Here at the Funny Names Blog, we don’t consider ourselves humor writers – we are historians and explorers seeking to enrich the world and contribute to the understanding and advancement of the exciting new field of funnynameology. We are pioneers.
As part of our efforts in this emerging academic discipline, we occasionally reach new epiphanies that signify a quantum leap forward in nominal knowledge. Like all responsible scientists, we recognize that we must publish our work and share it with the world. Since science presently contains a massive void in journals addressing funnynameology, we will unveiling the Funny Names Theory page on our blog next week, which will serve as the official repository of all significant breakthroughs in Funny Names Theory.
In celebration of this, we opened up a poll last week asking our exceptional readers to vote on which theories you’d like to see previewed over the weekend.
Here were the results:
- The “Kermit Can Kill” Conjecture: 19.51%
- The Outerbridge Horsey Certainty Principle: 17.07%
- The Izzy Skenazy Postulate: 14.63%
- The Bone Wars Settlement (and the Muffet McGraw Corollary): 14.63%
- The Baldwin Churchill Rule: 12.20%
- The Armstrong-McLish Allowance (and the Bramble Exception): 12.20%
- The S.E.O. Confusion Conclusion: 9.76%
Last night, when we last checked the results, there was a three-way tie for second place, so I decided to wait for the voting to resolve itself. I checked again this afternoon and we now have two clear winners!
Here are the two Funny Names Theories previews as chosen by our enlightened readership!
The Kermit Can Kill Conjecture
People born with unusual names (especially boys named Kermit) often become some of the most hardcore tough guys (and gals) on the planet. It is theorized that this could be due to a natural response to early schoolyard heckling at the hands of unenlightened youths who have not yet learned the awesome power that the funny name holds.
Item ∞ – The Outerbridge Horsey Certainty Principle
Part 1: In the beginning, there was Outerbridge Horsey.
Part 2: Outerbridge Horsey is the standard by which all funny names are measured.
Every system of measurement requires a standard by which all other measurements can be referenced. For most of its history, the metric system used a one-meter long bar of platinum at the freezing temperature of water as its standard.

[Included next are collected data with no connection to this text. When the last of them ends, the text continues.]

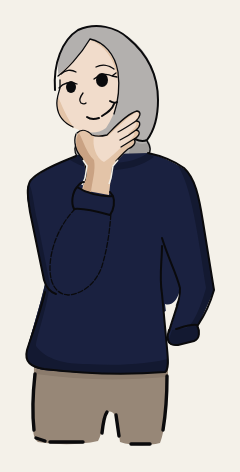
<!DOCTYPE html>
<html lang="en">
<head>
<meta charset="utf-8">
<title>Thinking figure</title>
<style>
:root {
  --paper: #f4f1e9;
  --ink: #0a0a0c;
  --scarf: #b3b0ae;
  --scarf-shade: #a09d9b;
  --skin: #f1dccb;
  --skin-mid: #e3c4a8;
  --skin-shade: #c9a283;
  --navy: #1a2140;
  --navy-shade: #131931;
  --trousers: #978777;
  --trousers-shade: #8b7b6c;
}
html, body { margin: 0; height: 100%; overflow: hidden; background: var(--paper); }
.figure { display: block; width: 240px; height: 472px; background: var(--paper); }
.line { fill: none; stroke: var(--ink); stroke-width: 2; stroke-linecap: round; stroke-linejoin: round; }
.thin { stroke-width: 1.3; }
.bold { stroke-width: 3.4; }
.scarf { fill: var(--scarf); }
.scarf-shade { fill: var(--scarf-shade); }
.skin { fill: var(--skin); }
.skin-mid { fill: var(--skin-mid); }
.skin-shade { fill: var(--skin-shade); }
.navy { fill: var(--navy); }
.navy-shade { fill: var(--navy-shade); }
.trousers { fill: var(--trousers); }
.trousers-shade { fill: var(--trousers-shade); }
.ink { fill: var(--ink); }
</style>
</head>
<body>
<svg class="figure" viewBox="0 0 240 472" role="img" aria-label="Drawn figure in a grey headscarf and navy jumper, resting the chin on one hand in thought">
  <defs>
    <clipPath id="jumper-shape">
      <path d="M78 155C64 161 46 168 34 178C24 184 27 198 30 212L45 284C40 306 32 330 27 350C24 362 32 368 44 370C86 374 126 375 164 372C169 371 169 362 167 350L164 312L178 304L168 336C166 343 170 346 178 345L194 341C200 339 200 331 198 326L214 290L203 222C199 196 195 178 184 169C172 161 160 156 148 153Z"/>
    </clipPath>
    <clipPath id="face-shape">
      <path d="M59 74C66 68 80 56 90 40C102 42 114 54 118 72C121 92 117 112 106 128C96 136 82 132 72 127C62 122 56 112 57 102C59 96 60 92 60 86Z"/>
    </clipPath>
  </defs>

  <g id="trousers">
    <path class="trousers" d="M34 366L33 420C33 432 33 438 38 442C58 445 80 445 98 441C103 432 103 418 106 413C111 409 115 413 117 420L120 442C132 446 148 446 160 443C165 432 168 400 168 370Z"/>
    <path class="trousers-shade" d="M36 368H166L166 377C120 381 78 380 36 374Z"/>
    <path class="line bold" d="M35 374C33 392 32 412 34 430M36 438L45 441M50 442H83M102 433C103 424 104 416 107 412M116 415L119 436M131 444H150M167 376C167 394 166 412 163 430"/>
  </g>

  <g id="headscarf">
    <path class="scarf" d="M59 76C55 60 62 42 76 31C90 24 110 25 124 34C142 45 155 64 158 90C160 110 155 128 148 140C152 146 152 154 146 160L82 162C74 156 73 146 77 141L104 120Z"/>
    <path class="scarf-shade" d="M131 140C138 145 146 144 149 142C152 149 150 157 145 160H128ZM78 142C74 148 75 156 80 160L86 158L84 142Z"/>
    <path class="line" d="M55 90C53 64 62 40 78 30C96 22 116 27 128 38C146 53 158 72 158 100C158 118 153 132 147 140C143 142 139 141 135 139"/>
    <path class="line thin" d="M147 141C152 148 150 153 148 156M78 141C74 146 74 152 77 156"/>
  </g>

  <g id="face">
    <path class="skin" d="M59 74C66 68 80 56 90 40C102 42 114 54 118 72C121 92 117 112 106 128C96 136 82 132 72 127C62 122 56 112 57 102C59 96 60 92 60 86Z"/>
    <g clip-path="url(#face-shape)">
      <path class="skin-mid" d="M54 90C62 102 64 116 78 133L60 132L50 104Z"/>
      <path class="skin-mid" d="M90 40C104 45 114 58 117 76L124 74L112 38Z"/>
    </g>
    <path class="line thin" d="M90 39C80 56 66 70 58 76M90 39C104 42 115 54 118 72C120 88 118 102 114 114M60 80L60 88C58 95 56 100 57 106C58 116 64 123 73 127"/>
    <path class="line thin" d="M61 74C65 70 71 69 76 72M96 67C102 64 109 65 114 69"/>
    <path class="line thin" d="M59 88C63 83 70 81 77 84M94 79C100 74 107 73 112 76L116 73M112 76L117 77"/>
    <ellipse class="ink" cx="71" cy="87" rx="5" ry="6"/>
    <ellipse class="ink" cx="102" cy="80" rx="6" ry="7"/>
    <path class="line thin" d="M83 93C80 97 79 101 81 103C83 104 85 104 86 103"/>
    <path class="line" d="M87 117C91 120 96 119 99 118M102 116C107 113 112 110 114 104M110 101C113 103 116 103 117 102"/>
  </g>

  <g id="jumper">
    <path class="navy" d="M78 155C64 161 46 168 34 178C24 184 27 198 30 212L45 284C40 306 32 330 27 350C24 362 32 368 44 370C86 374 126 375 164 372C169 371 169 362 167 350L164 312L178 304L168 336C166 343 170 346 178 345L194 341C200 339 200 331 198 326L214 290L203 222C199 196 195 178 184 169C172 161 160 156 148 153Z"/>
    <g clip-path="url(#jumper-shape)">
      <path class="navy-shade" d="M24 176C34 186 32 200 38 224L50 284C46 312 36 338 36 346C46 360 66 364 86 364C120 366 150 364 172 358V380H20Z"/>
      <path class="navy-shade" d="M176 163C190 182 196 222 206 288C200 310 192 326 186 328L172 330L166 348L206 346L222 290L200 170Z"/>
      <path class="navy-shade" d="M76 154C96 166 130 166 148 153L154 157C132 174 92 174 70 160Z"/>
    </g>
    <path class="line" d="M76 156C62 162 44 168 33 178C25 184 28 198 30 212L44 280C46 287 50 292 56 294"/>
    <path class="line" d="M45 292C40 314 32 334 27 350C24 362 31 367 44 369C86 374 126 375 165 372C169 370 168 358 167 348L162 294C159 276 162 262 162 246"/>
    <path class="line" d="M148 153C162 156 174 161 184 168C195 178 199 196 203 222L214 290C210 304 204 316 198 325"/>
    <path class="line" d="M162 238C168 258 176 272 180 288C181 300 173 316 169 332"/>
    <path class="line" d="M169 330C166 340 168 346 178 345L194 341C200 339 200 331 197 325C190 324 180 328 176 329"/>
    <path fill="#f4f1e9" d="M165 304C171 306 176 302 179 293C178 304 172 312 168 322L166 312Z"/>
    <path class="line thin" stroke-dasharray="5 2" d="M75 209C60 224 50 248 50 268C50 284 56 294 68 295C82 294 96 284 102 266C108 246 110 228 111 212"/>
  </g>

  <g id="raised-hand">
    <path class="skin-mid" d="M82 190C85 178 87 170 83 160C76 152 73 140 78 132C82 128 88 131 92 135L107 135C114 128 126 115 137 111C142 112 140 117 136 121C141 121 141 126 136 130C141 131 140 136 134 139C137 142 134 146 128 149C122 156 116 161 112 167C111 176 110 186 109 195Z"/>
    <path class="skin" d="M94 136L108 136C116 129 128 116 137 112C140 114 138 118 132 124L136 123C138 126 132 130 128 134L134 133C136 136 128 141 124 145C116 152 110 158 104 162C96 158 92 146 94 136Z"/>
    <path class="skin-shade" d="M83 190C86 178 88 168 83 159C76 152 74 140 79 133C84 142 86 152 94 160C96 170 92 182 91 192Z"/>
    <path class="line thin" d="M77 133C82 128 88 131 92 135C97 137 103 136 107 135C114 128 126 114 137 111C142 112 140 117 136 121C130 125 124 129 118 132M136 121C141 121 141 126 136 130C131 134 126 137 120 140M136 130C141 131 140 136 134 139L121 147M134 139C137 143 133 147 128 149C123 153 120 157 116 161"/>
    <path class="line thin" d="M76 134C73 142 76 152 82 158C86 164 87 172 85 180"/>
    <path fill="none" stroke="#f4f1e9" stroke-width="1.5" d="M83 160L87 166L85 178L82 185M118 160L113 166L111 178L109 184"/>
  </g>

  <g id="cuff">
    <path class="navy" d="M76 188C72 194 71 204 75 209C86 214 100 216 110 214C114 210 115 200 113 196C100 196 86 193 76 188Z"/>
    <path class="line" d="M77 187C72 193 71 203 74 209C80 208 92 210 110 215C114 210 115 201 113 196C100 197 86 193 77 187C80 183 82 182 84 182M113 196L110 192"/>
  </g>
</svg>
</body>
</html>
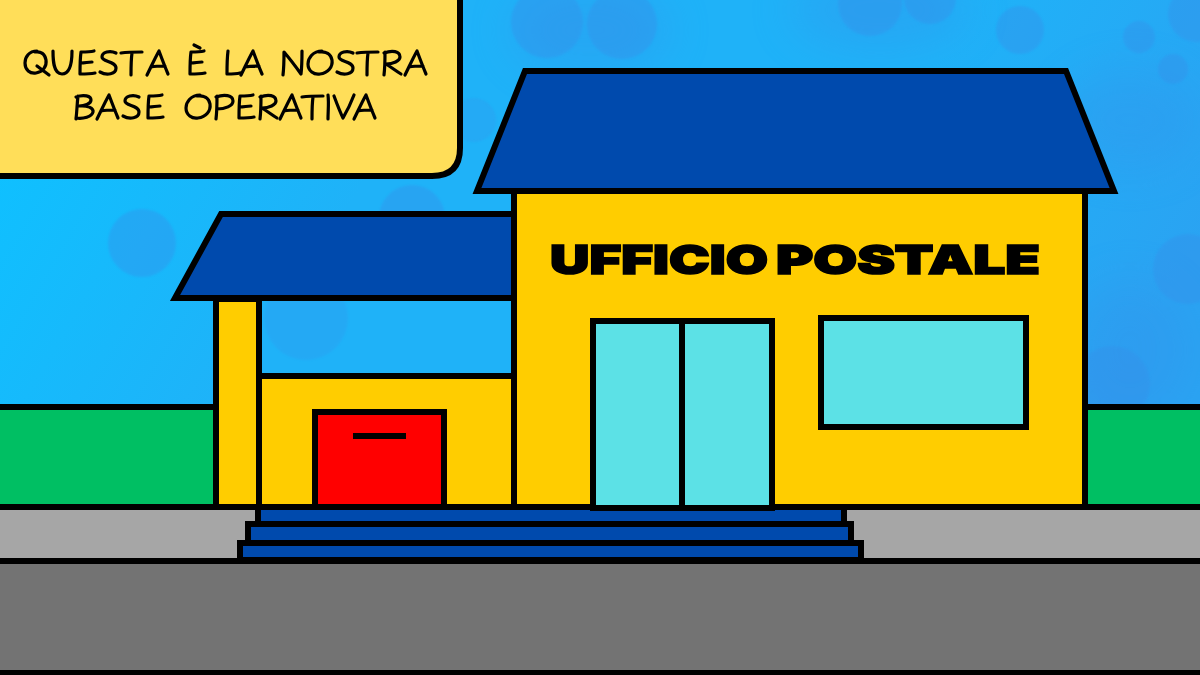
<!DOCTYPE html>
<html lang="it">
<head>
<meta charset="utf-8">
<title>La nostra base operativa</title>
<style>
:root {
  --ink: #000;
  --sky-light: #0fc0ff;
  --sky: #1fb2f8;
  --sky-deep: #2aa3f2;
  --bokeh: #3690ea;
  --roof: #004aad;
  --wall: #ffcd00;
  --caption: #ffde59;
  --glass: #5ce1e6;
  --grass: #00bf63;
  --pavement: #a6a6a6;
  --road: #737373;
  --mailbox: #ff0000;
}
html, body { margin: 0; overflow: hidden; }
.scene { display: block; width: 1200px; height: 675px; }
.outlined { stroke: var(--ink); stroke-width: 6; }
.roof { fill: var(--roof); }
.wall { fill: var(--wall); }
.glass { fill: var(--glass); }
.grass { fill: var(--grass); }
.pavement { fill: var(--pavement); }
.road { fill: var(--road); }
.mailbox { fill: var(--mailbox); }
.caption-panel { fill: var(--caption); }
.bokeh { fill: var(--bokeh); }
.sign { font: 900 40px Inter, "Open Sans", sans-serif; fill: var(--ink); stroke: var(--ink); stroke-width: 1.6; }
.handwriting { fill: none; stroke: var(--ink); stroke-width: 3.2; stroke-linecap: round; stroke-linejoin: round; }
</style>
</head>
<body>
<svg class="scene" viewBox="0 0 1200 675" xmlns="http://www.w3.org/2000/svg">
  <defs>
    <linearGradient id="sky-fade" x1="0" y1="0.4" x2="1" y2="0.6">
      <stop offset="0" stop-color="var(--sky-light)"/>
      <stop offset="0.3" stop-color="var(--sky)"/>
      <stop offset="0.7" stop-color="var(--sky)"/>
      <stop offset="1" stop-color="var(--sky-deep)"/>
    </linearGradient>
    <filter id="soft" x="-50%" y="-50%" width="200%" height="200%"><feGaussianBlur stdDeviation="22"/></filter>
    <filter id="edge"><feGaussianBlur stdDeviation="1.2"/></filter>

    <!-- Hand-drawn capitals, 25 units tall -->
    <path id="letter-a" d="M1 25C5 17 9 8 13 1C16 9 19 17 22 24M5 17C10 16 14 16 19 16"/>
    <path id="letter-b" d="M3 2C2 10 2 17 1 25M1 3C9 0 16 2 16 6C16 10 9 12 4 12C12 11 19 14 18 18C17 23 8 25 1 24"/>
    <path id="letter-e" d="M15 1C11 2 6 2 2 2C1 9 1 17 1 24C6 24 11 24 16 23M2 13C6 13 9 12 13 12"/>
    <path id="letter-i" d="M2 1C3 9 2 17 2 25"/>
    <path id="letter-l" d="M2 1C1 9 1 17 1 24C6 24 10 24 14 23"/>
    <path id="letter-n" d="M1 25C2 17 2 9 2 2C8 9 14 17 19 24C20 16 20 8 20 1"/>
    <path id="letter-o" d="M15 1C6 1 1 8 1 14C1 21 7 25 13 24C21 23 26 17 25 10C24 4 19 1 12 2"/>
    <path id="letter-p" d="M2 2C2 10 2 17 1 25M1 3C9 0 18 1 18 7C18 12 10 15 2 15"/>
    <path id="letter-q" d="M13 1C5 1 1 7 1 13C1 20 6 24 12 23C19 22 23 16 22 10C21 4 17 1 11 2M13 16C17 19 21 22 25 25"/>
    <path id="letter-r" d="M2 2C2 10 2 17 1 25M1 3C9 0 17 1 17 7C17 11 10 14 3 14C8 17 13 21 18 24"/>
    <path id="letter-s" d="M17 3C11 0 3 2 3 7C3 12 17 11 17 18C17 24 8 26 1 22"/>
    <path id="letter-t" d="M1 3C8 2 15 2 22 2M12 3C11 10 11 17 11 25"/>
    <path id="letter-u" d="M1 1C1 9 1 24 10 24C19 24 20 10 20 1"/>
    <path id="letter-v" d="M1 2C4 10 7 18 10 24C14 17 18 9 21 1"/>
  </defs>

  <g id="sky">
    <rect width="1200" height="410" fill="url(#sky-fade)"/>
    <g class="bokeh" filter="url(#soft)" opacity="0.3">
      <ellipse cx="590" cy="30" rx="80" ry="45"/>
      <ellipse cx="880" cy="10" rx="90" ry="40"/>
      <ellipse cx="1130" cy="350" rx="60" ry="70"/>
      <ellipse cx="1130" cy="120" rx="70" ry="50"/>
      <ellipse cx="340" cy="320" rx="80" ry="40"/>
    </g>
    <g class="bokeh" filter="url(#edge)" opacity="0.4">
      <circle cx="142" cy="243" r="34"/>
      <circle cx="547" cy="22" r="36"/>
      <circle cx="622" cy="24" r="35"/>
      <circle cx="412" cy="218" r="33"/>
      <circle cx="870" cy="4" r="32"/>
      <circle cx="930" cy="-2" r="26"/>
      <circle cx="1020" cy="30" r="24"/>
      <circle cx="1139" cy="37" r="16"/>
      <circle cx="1173" cy="69" r="15"/>
      <circle cx="1196" cy="14" r="28"/>
      <circle cx="1188" cy="269" r="35"/>
      <circle cx="1112" cy="384" r="38"/>
      <circle cx="300" cy="318" r="40" opacity="0.5"/>
      <circle cx="474" cy="120" r="22" opacity="0.6"/>
    </g>
  </g>

  <g id="ground" class="outlined">
    <rect class="grass" x="-10" y="407" width="1220" height="105"/>
    <rect class="pavement" x="-10" y="507" width="1220" height="56"/>
    <rect class="road" x="-10" y="561" width="1220" height="112"/>
  </g>

  <g id="porch">
    <rect x="259" y="299" width="255" height="77" fill="var(--sky)"/>
    <circle class="bokeh" cx="306" cy="318" r="42" opacity="0.25" filter="url(#edge)"/>
    <g class="outlined">
      <rect class="wall" x="259" y="376" width="255" height="131"/>
      <rect class="wall" x="216" y="299" width="43" height="208"/>
      <polygon class="roof" points="221,214 514,214 514,298 175,298"/>
      <rect class="mailbox" x="315" y="412" width="129" height="95"/>
      <line x1="353" y1="436" x2="406" y2="436"/>
    </g>
  </g>

  <g id="post-office" class="outlined">
    <rect class="wall" x="514" y="191" width="571" height="316"/>
    <polygon class="roof" points="525,71 1066,71 1114,191 477,191"/>
    <rect class="glass" x="821" y="318" width="205" height="109"/>
  </g>

  <g id="steps" class="outlined roof">
    <rect x="258" y="507" width="586" height="17"/>
    <rect x="248" y="524" width="603" height="19"/>
    <rect x="240" y="543" width="621" height="17"/>
  </g>

  <g id="entrance" class="outlined glass">
    <rect x="593" y="321" width="179" height="187"/>
    <line x1="682" y1="321" x2="682" y2="508"/>
  </g>

  <g id="shop-sign" class="sign">
    <text x="550" y="274" textLength="218" lengthAdjust="spacingAndGlyphs">UFFICIO</text>
    <text x="776" y="274" textLength="264" lengthAdjust="spacingAndGlyphs">POSTALE</text>
  </g>

  <g id="caption">
    <path class="caption-panel outlined" d="M-10 -10H460V148Q460 176 432 176H-10Z"/>
    <g class="handwriting" role="img" aria-label="Questa è la nostra base operativa">
      <g transform="translate(0 50)">
        <use href="#letter-q" x="24"/><use href="#letter-u" x="52"/><use href="#letter-e" x="79"/><use href="#letter-s" x="99"/><use href="#letter-t" x="120"/><use href="#letter-a" x="146"/>
        <use href="#letter-e" x="189"/><path d="M194 -5L200 -2"/>
        <use href="#letter-l" x="226"/><use href="#letter-a" x="240"/>
        <use href="#letter-n" x="282"/><use href="#letter-o" x="307"/><use href="#letter-s" x="336"/><use href="#letter-t" x="356"/><use href="#letter-r" x="383"/><use href="#letter-a" x="404"/>
      </g>
      <g transform="translate(0 94)">
        <use href="#letter-b" x="75"/><use href="#letter-a" x="96"/><use href="#letter-s" x="122"/><use href="#letter-e" x="147"/>
        <use href="#letter-o" x="185"/><use href="#letter-p" x="215"/><use href="#letter-e" x="238"/><use href="#letter-r" x="259"/><use href="#letter-a" x="279"/><use href="#letter-t" x="301"/><use href="#letter-i" x="326"/><use href="#letter-v" x="333"/><use href="#letter-a" x="353"/>
      </g>
    </g>
  </g>
</svg>
</body>
</html>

For the Funny Names Blog, Outerbridge Horsey is our de facto bar of platinum-iridium alloy.
There are several reasons for this:
- Over five years ago, it was the name that inspired the creation of the Funny Names List that eventually led to this blog.
- The original Outerbridge Horsey was born in Maryland in 1715, sixty years before the original 13 U.S. colonies had declared independence from the British. Outerbridge Horsey VII is alive today. While most names have to be examined in the context of their particular time period, Outerbridge Horsey provides a benchmark for nearly 300 years of funny name history. No other name we have encountered has that kind of staying power, with the slightly less-accomplished – and slightly less-amusing – lineage of Return J. Meigs (which started 35 years later) its closest known competitor.
- The name has always been unusual. While names like Archibald, Gladys, or Skylar can be considered normal by some people and strange by others, there was never a period where Outerbridge didn’t raise eyebrows.
- For any person to have the funniest name in the world since 1715, it would have to pass the Outerbridge Horsey test. While it is all subjective, and there are definitely some names that can make a strong and valid claim to that title, we have yet to find a name that has had an obvious edge over Outerbridge Horsey.
So there you have it – the first two theories ever to be published in the emerging scientific discipline of funnynameology, and if you comment on this post, you can tell your (hopefully funny-named) grandchildren that you were there when history was made.